--- START ---

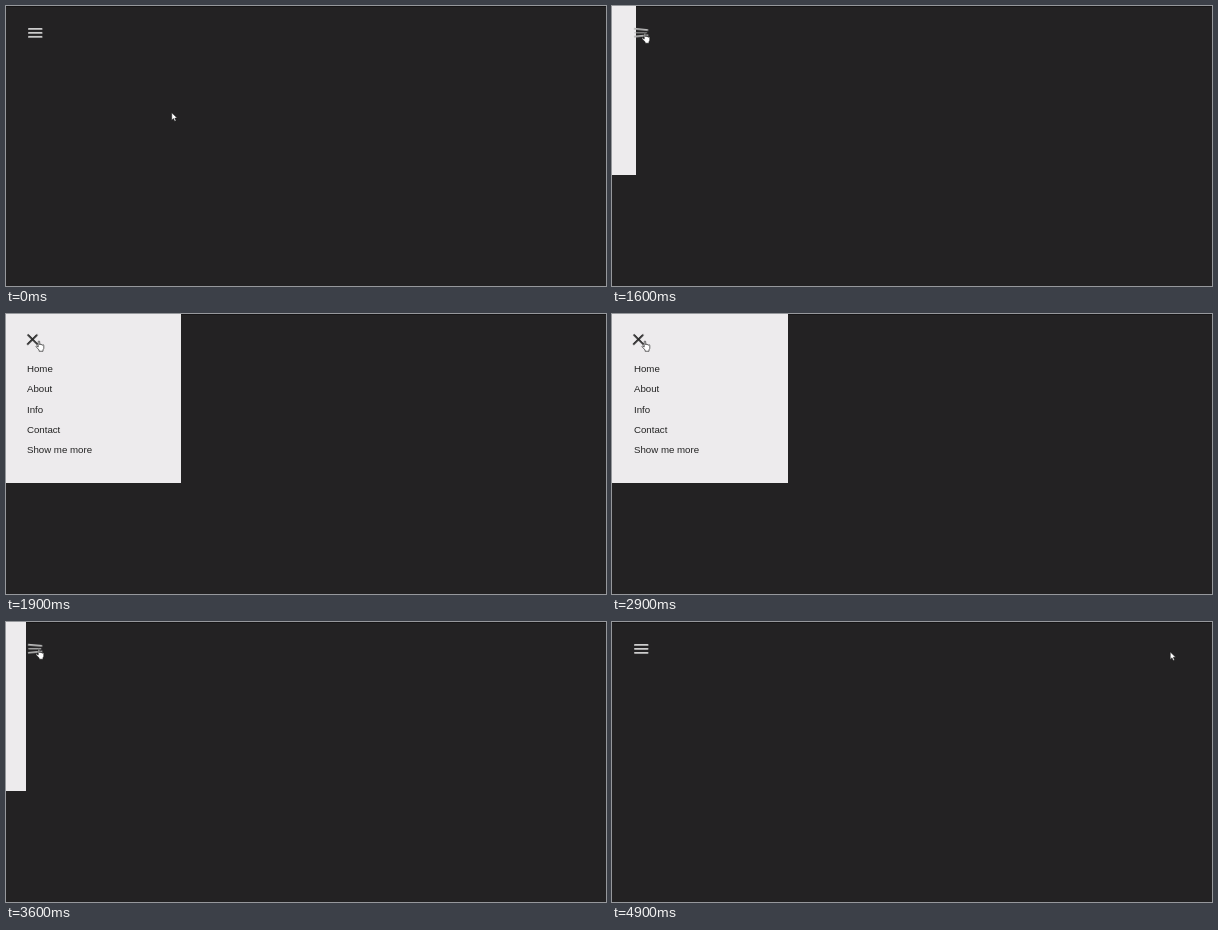
These frames come from a looping animation (600x280 px, 5.1 s). An HTML page:

```html
<!DOCTYPE html>
<html lang="en">
<head>
<meta charset="utf-8">
<title>Fold-out menu</title>
<style>
  html, body {
    margin: 0;
    width: 100%;
    height: 100%;
    overflow: hidden;
    background: #232223;
  }
  .stage {
    --opening: 1;
    --closing: 1;
    --ease: cubic-bezier(.77, .2, .05, 1);
    position: relative;
    width: 600px;
    height: 280px;
    overflow: hidden;
    background: #232223;
    box-shadow: inset 0 1px #161516;
  }
  .scene {
    position: absolute;
    left: 0;
    top: 0;
    transform: scale(.44);
    transform-origin: 0 0;
  }
  .menu, .bar {
    position: absolute;
    animation-duration: .5s;
    animation-timing-function: var(--ease);
    animation-delay: calc(var(--opening) * 1ms), calc(var(--closing) * 1ms);
    animation-fill-mode: forwards;
    animation-play-state: paused;
  }
  .menu {
    left: 0;
    top: -23px;
    width: 300px;
    margin: 0;
    padding: 125px 50px 50px;
    list-style: none;
    background: #edebed;
    color: #232323;
    font: 22px/26px "Liberation Sans", Arial, sans-serif;
    transform: translateX(-100%);
    animation-name: slide-in, slide-out;
  }
  .menu li { padding: 10px 0; white-space: nowrap; }

  .bar {
    left: 50px;
    width: 33px;
    height: 4px;
    border-radius: 3px;
    background: #cdcdcd;
    transform-origin: 4px 0;
    animation-name: fold, unfold;
  }
  .top { top: 50px; --folded: rotate(45deg) translate(-2px, -1px); }
  .mid {
    top: 59px;
    --folded: rotate(0deg) scale(.2);
    animation-name: fold, unfold, fade-out, fade-in;
    animation-duration: .5s, .5s, .55s, .55s;
    animation-timing-function: var(--ease), var(--ease), ease, ease;
  }
  .low { top: 68px; --folded: rotate(-45deg) translate(0, -1px); transform-origin: 0 100%; }

  @keyframes slide-in { from { transform: translateX(-100%); } to { transform: translateX(0); } }
  @keyframes slide-out { from { transform: translateX(0); } to { transform: translateX(-100%); } }
  @keyframes fold {
    from { transform: none; background: #cdcdcd; }
    to { transform: var(--folded); background: #232323; }
  }
  @keyframes unfold {
    from { transform: var(--folded); background: #232323; }
    to { transform: none; background: #cdcdcd; }
  }
  @keyframes fade-out { from { opacity: 1; } to { opacity: 0; } }
  @keyframes fade-in { from { opacity: 0; } to { opacity: 1; } }

  .cursor { position: absolute; left: 0; top: 0; overflow: visible; }
  .cursor path { fill: #fff; stroke: #1a1a1a; stroke-linejoin: round; }
</style>
</head>
<body>
<div class="stage">
  <div class="scene">
    <ul class="menu">
      <li>Home</li>
      <li>About</li>
      <li>Info</li>
      <li>Contact</li>
      <li>Show me more</li>
    </ul>
    <div class="bar top"></div>
    <div class="bar mid"></div>
    <div class="bar low"></div>
  </div>
  <svg class="cursor" id="arrow" width="6" height="9" viewBox="0 0 12 18">
    <path d="M.5 .5V15.5L4 12.2L6.4 17.6L9 16.5L6.6 11.2H11.4Z"/>
  </svg>
  <svg class="cursor" id="hand" width="8.5" height="11" viewBox="0 0 17 22">
    <path stroke-width="1.3" d="M5.2 13V2.4a1.5 1.5 0 0 1 3 0V8.4a1.4 1.4 0 0 1 2.8 .4a1.4 1.4 0 0 1 2.7 .6a1.4 1.4 0 0 1 2.7 1V15.5L14.8 18.5V21.3H7V18.8L1.2 12.6c-.9-1.7 1-2.8 2.1-1.5Z"/>
  </svg>
</div>
<script>
  const LOOP = 5100, STEP = 100;
  const OPEN_AT = 1466, CLOSE_AT = 3316;
  const HOVER = [1000, 4000];

  // time, x, y of the pointer tip
  const path = [
    [0, 165.5, 106.5], [100, 76, 84], [200, 34, 70.5], [300, 34, 70.5],
    [500, 33, 52], [700, 30.5, 33], [900, 30.5, 33],
    [1000, 32.5, 27.5], [1100, 32.5, 26.6], [3900, 32.5, 26.6],
    [4000, 182, 8.7], [4100, 300, 42], [4200, 372, 65.5], [4300, 372, 65.5],
    [4400, 485, 56], [4500, 563, 42.5], [4600, 563, 42.5],
    [4900, 558, 29.7], [LOOP, 558, 29.7]
  ];

  const stage = document.querySelector(".stage");
  const arrow = document.getElementById("arrow");
  const hand = document.getElementById("hand");

  function pointAt(t) {
    const i = path.findIndex(p => p[0] > t);
    const [t0, x0, y0] = path[i - 1];
    const [t1, x1, y1] = path[i];
    const k = (t - t0) / (t1 - t0);
    return [x0 + (x1 - x0) * k, y0 + (y1 - y0) * k];
  }

  function draw(t) {
    // the press registers one step before the panel shows
    stage.style.setProperty("--opening", t < OPEN_AT + STEP ? 1 : OPEN_AT - t);
    stage.style.setProperty("--closing", t < CLOSE_AT ? 1 : CLOSE_AT - t);

    const [x, y] = pointAt(t);
    const hover = t >= HOVER[0] && t < HOVER[1];
    arrow.style.display = hover ? "none" : "block";
    hand.style.display = hover ? "block" : "none";
    arrow.style.transform = `translate(${x}px, ${y}px)`;
    hand.style.transform = `translate(${x - 2.9}px, ${y}px)`;
  }

  const start = performance.now();
  function tick() {
    const t = (performance.now() - start) % LOOP;
    draw(Math.floor(t / STEP) * STEP);
    requestAnimationFrame(tick);
  }
  tick();
</script>
</body>
</html>
```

--- END ---

**Exercise requirements:** Work out the number of lines in the records containing the word "width". Write only that number.

**Task response:** 7